Keeping in mind the role that education played in Elizabeth Harrison’s life and leadership, what other ways does education benefit and hinder the advancement of one’s leadership abilities?
The 1800’s were arguably the most transformative years of American education. That being said, on a nationwide level, very little has changed since. Over two-hundred years ago, women were instrumental to the changes made in education. Keeping this in mind, what group(s) of people do you think will usher in the next overhaul of American education (if there were to be one)?
Genny Beemyn is an influential leader in the field of higher education. As the coordinator of Campus Pride’s Trans Policy Clearinghouse (www.campuspride.org/tpc) and the co-chair of International Pronouns Day (https://pronounsday.org), they have advocated for and spoken to the experiences and needs of trans college students. They have written or edited eleven books/journal issues, including their most recent anthology, Trans People in Higher Education (SUNY Press, 2019).
How does trans activism recognized and encouraged by a college institution like UMass Amherst contribute to the campus dialogue of descriptive leadership? How can leaders (like Genny) empower trans and LGBTQ+ to join the ranks of educational leadership?
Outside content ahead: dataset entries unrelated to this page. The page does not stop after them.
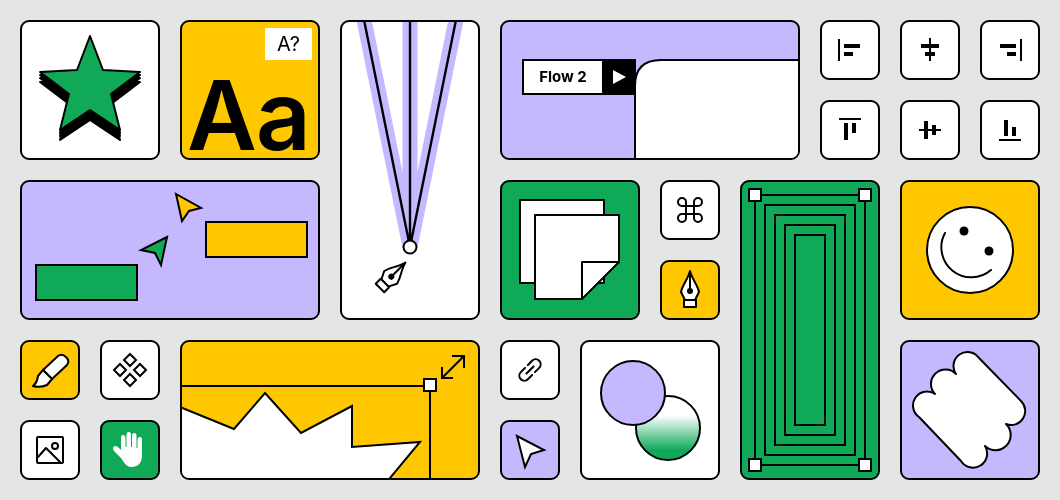
<!DOCTYPE html>
<html lang="en">
<head>
<meta charset="utf-8">
<title>Design tool tiles</title>
<style>
:root{--ground:#e5e5e5;--ink:#000;--paper:#fff;--green:#0fa958;--yellow:#ffc700;--lilac:#c5b8ff}
*{box-sizing:border-box}
html,body{margin:0;width:1060px;height:500px;overflow:hidden}
.board{width:1060px;height:500px;padding:20px;background:var(--ground);display:grid;grid-template-columns:repeat(13,60px);grid-template-rows:repeat(6,60px);gap:20px;font-family:Inter,"Liberation Sans",sans-serif;color:var(--ink)}
.tile{position:relative;overflow:hidden;border:2px solid var(--ink);border-radius:9px;background:var(--paper)}
.tile svg{position:absolute;left:-2px;top:-2px;width:calc(100% + 4px);height:calc(100% + 4px);fill:none;stroke:var(--ink);stroke-width:2}
.yellow{background:var(--yellow)}.green{background:var(--green)}.lilac{background:var(--lilac)}
.w{fill:var(--paper)}.g{fill:var(--green)}.y{fill:var(--yellow)}.l{fill:var(--lilac)}.k{fill:var(--ink)}
.round{stroke-linejoin:round;stroke-linecap:round}
.bar{stroke-width:4}
.star{grid-area:1/1/3/3}.type{grid-area:1/3/3/5}.vector{grid-area:1/5/5/7}.flow{grid-area:1/7/3/11}
.align-left{grid-area:1/11}.align-center{grid-area:1/12}.align-right{grid-area:1/13}
.align-top{grid-area:2/11}.align-middle{grid-area:2/12}.align-bottom{grid-area:2/13}
.cursors{grid-area:3/1/5/5}.notes{grid-area:3/7/5/9}.command{grid-area:3/9}.pen{grid-area:4/9}
.frames{grid-area:3/10/7/12}.smile{grid-area:3/12/5/14}
.marker{grid-area:5/1}.component{grid-area:5/2}.image{grid-area:6/1}.hand{grid-area:6/2}
.resize{grid-area:5/3/7/7}.link{grid-area:5/7}.pointer{grid-area:6/7}.blend{grid-area:5/8/7/10}.ribbon{grid-area:5/12/7/14}
.specimen{position:absolute;left:5px;top:45px;font-size:96px;line-height:1;font-weight:600;letter-spacing:-1px}
.missing{position:absolute;left:83px;top:6px;width:47px;height:32px;background:var(--paper);font-size:20px;line-height:32px;text-align:center}
.flow-label{position:absolute;left:20px;top:37px;width:82px;height:36px;border:2px solid var(--ink);background:var(--paper);font-size:15px;font-weight:700;line-height:32px;text-align:center}
</style>
</head>
<body>
<main class="board">
<section class="tile star"><svg viewBox="20 20 140 140" class="round">
<defs><path id="star-shape" d="M90 36 103 70 140 72 111 94 120 130 90 110 60 130 69 94 40 72 77 70Z"/></defs>
<use href="#star-shape" y="10" class="k"/><use href="#star-shape" y="6" class="k"/><use href="#star-shape" y="3" class="k"/><use href="#star-shape" class="g"/>
</svg></section>

<section class="tile type yellow"><span class="missing">A?</span><span class="specimen">Aa</span></section>

<section class="tile vector"><svg viewBox="340 20 140 300">
<defs><g id="nib" class="round"><path class="w" d="M0-19C2-11 8-4 9 2L5 10H-5L-9 2C-8-4-2-11 0-19Z"/><path class="w" d="M-6 10H6V17H-6Z"/><path d="M0-17V0"/><circle class="k" cy="1" r="2"/></g></defs>
<path d="M363 15 410 247M410 15V247M457 15 410 247" stroke="#c5b8ff" stroke-width="15"/>
<path d="M363 15 410 247M410 15V247M457 15 410 247" stroke-width="2.4"/>
<circle class="w" cx="410" cy="247" r="6.5"/>
<use href="#nib" transform="translate(392 276) rotate(45)"/>
</svg></section>

<section class="tile flow lilac"><svg viewBox="500 20 300 140">
<path class="w" d="M635 165V86Q635 60 661 60H805V165Z"/>
<path class="k" stroke="none" d="M602 59H636V95H602Z"/><path class="w" stroke="none" d="M613 70 626 77 613 84Z"/>
</svg><span class="flow-label">Flow 2</span></section>

<section class="tile align-left"><svg viewBox="820 20 60 60"><path d="M839 39V61"/><path class="bar" d="M844 46H860M844 54H853"/></svg></section>
<section class="tile align-center"><svg viewBox="900 20 60 60"><path d="M930 38V61"/><path class="bar" d="M921 46H939M925 54H935"/></svg></section>
<section class="tile align-right"><svg viewBox="980 20 60 60"><path d="M1021 39V61"/><path class="bar" d="M1000 46H1016M1007 54H1016"/></svg></section>
<section class="tile align-top"><svg viewBox="820 100 60 60"><path d="M839 119H861"/><path class="bar" d="M846 123V140M854 123V133"/></svg></section>
<section class="tile align-middle"><svg viewBox="900 100 60 60"><path d="M919 130H941"/><path class="bar" d="M926 121V139M934 125V135"/></svg></section>
<section class="tile align-bottom"><svg viewBox="980 100 60 60"><path d="M999 140H1021"/><path class="bar" d="M1006 120V136M1014 127V136"/></svg></section>

<section class="tile cursors lilac"><svg viewBox="20 180 300 140">
<rect class="g" x="36" y="265" width="101" height="35"/><rect class="y" x="206" y="222" width="101" height="35"/>
<path class="y" d="M176 194 201 208 189 211 182 221Z"/><path class="g" d="M167 237 141 250 155 253 161 265Z"/>
</svg></section>

<section class="tile notes green"><svg viewBox="500 180 140 140" class="round">
<rect class="w" x="520" y="200" width="84" height="83"/><path class="w" d="M535 215H619V262L582 299H535Z"/><path d="M582 299V262H619"/>
</svg></section>

<section class="tile command"><svg viewBox="660 180 60 60">
<rect x="686" y="206" width="8" height="8"/>
<path d="M686 206H682A4 4 0 1 1 686 202ZM694 206V202A4 4 0 1 1 698 206ZM694 214H698A4 4 0 1 1 694 218ZM686 214V218A4 4 0 1 1 682 214Z"/>
</svg></section>
<section class="tile pen yellow"><svg viewBox="660 260 60 60"><use href="#nib" x="690" y="290"/></svg></section>

<section class="tile frames green"><svg viewBox="740 180 140 300">
<rect x="755" y="195" width="110" height="270"/><rect x="765" y="205" width="90" height="250"/><rect x="775" y="215" width="70" height="230"/><rect x="785" y="225" width="50" height="210"/><rect x="795" y="235" width="30" height="190"/>
<g class="w"><rect id="handle" x="749" y="189" width="12" height="12"/><use href="#handle" x="110"/><use href="#handle" y="270"/><use href="#handle" x="110" y="270"/></g>
</svg></section>

<section class="tile smile yellow"><svg viewBox="900 180 140 140">
<circle class="w" cx="970" cy="250" r="43"/><circle class="k" stroke="none" cx="964" cy="231" r="4.5"/><circle class="k" stroke="none" cx="989" cy="251" r="4.5"/>
<path class="round" d="M945 233A30 30 0 0 0 991 270"/>
</svg></section>

<section class="tile marker yellow"><svg viewBox="20 340 60 60" class="round">
<path class="w" d="M43 370 58 356Q62 353 66 357T67 365L52 379Z"/><path class="w" d="M43 370 52 379 47 385Q40 388 33 386 37 383 38 376Z"/>
</svg></section>
<section class="tile component"><svg viewBox="100 340 60 60">
<path id="diamond" d="M130 354 136 360 130 366 124 360Z"/><use href="#diamond" y="20"/><use href="#diamond" x="-10" y="10"/><use href="#diamond" x="10" y="10"/>
</svg></section>

<section class="tile resize yellow"><svg viewBox="180 340 300 140">
<path class="w" d="M175 405 234 429 265 393 301 433 352 406V447L420 442 385 484H175Z"/>
<path d="M175 386H430V485"/><rect class="w" x="424" y="379" width="12" height="12"/>
<path d="M442 378 464 356M452 356H464V368M442 367V378H453"/>
</svg></section>

<section class="tile link"><svg viewBox="500 340 60 60"><g transform="rotate(-45 530 370)" class="round">
<path d="M528 365H522A5 5 0 0 0 522 375H528M532 365H538A5 5 0 0 1 538 375H532M525 370H535"/>
</g></svg></section>

<section class="tile blend"><svg viewBox="580 340 140 140">
<defs><linearGradient id="fade" x2="0" y2="1"><stop offset=".3" stop-color="#fff"/><stop offset=".85" stop-color="#0fa958"/></linearGradient></defs>
<circle cx="668" cy="428" r="32" fill="url(#fade)"/><circle class="l" cx="633" cy="393" r="32"/>
</svg></section>

<section class="tile ribbon lilac"><svg viewBox="900 340 140 140" class="round">
<path class="w" d="M919 417A14 14 0 0 1 935 394 14 14 0 0 1 956 374 14 14 0 0 1 979 358L1021 401A14 14 0 0 1 1006 424 14 14 0 0 1 985 446 14 14 0 0 1 961 461Z"/>
</svg></section>

<section class="tile image"><svg viewBox="20 420 60 60" class="round">
<rect x="37" y="437" width="26" height="26" rx="1"/><path d="M38 457 46 448 60 462"/><circle cx="55" cy="446" r="3"/>
</svg></section>
<section class="tile hand green"><svg viewBox="100 420 60 60" class="round">
<path class="w" stroke="none" d="M121 458 114 451Q112 448 114 446.500T119 448L121 450V438Q121 435 123 435T125.500 438V447H126.500V435Q126.500 432 128.800 432T131 435V447H132V436Q132 433 134.300 433T136.500 436V448H137.500V440Q137.500 437 139.800 437T142 440V455Q142 467 131 467 126 467 121 458Z"/>
</svg></section>
<section class="tile pointer lilac"><svg viewBox="500 420 60 60"><path class="w" d="M517 436 544 450 531 454 525 467Z"/></svg></section>
</main>
</body>
</html>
Through what methods can we support our trans and LGBTQ+ brothers and sisters in a campus setting?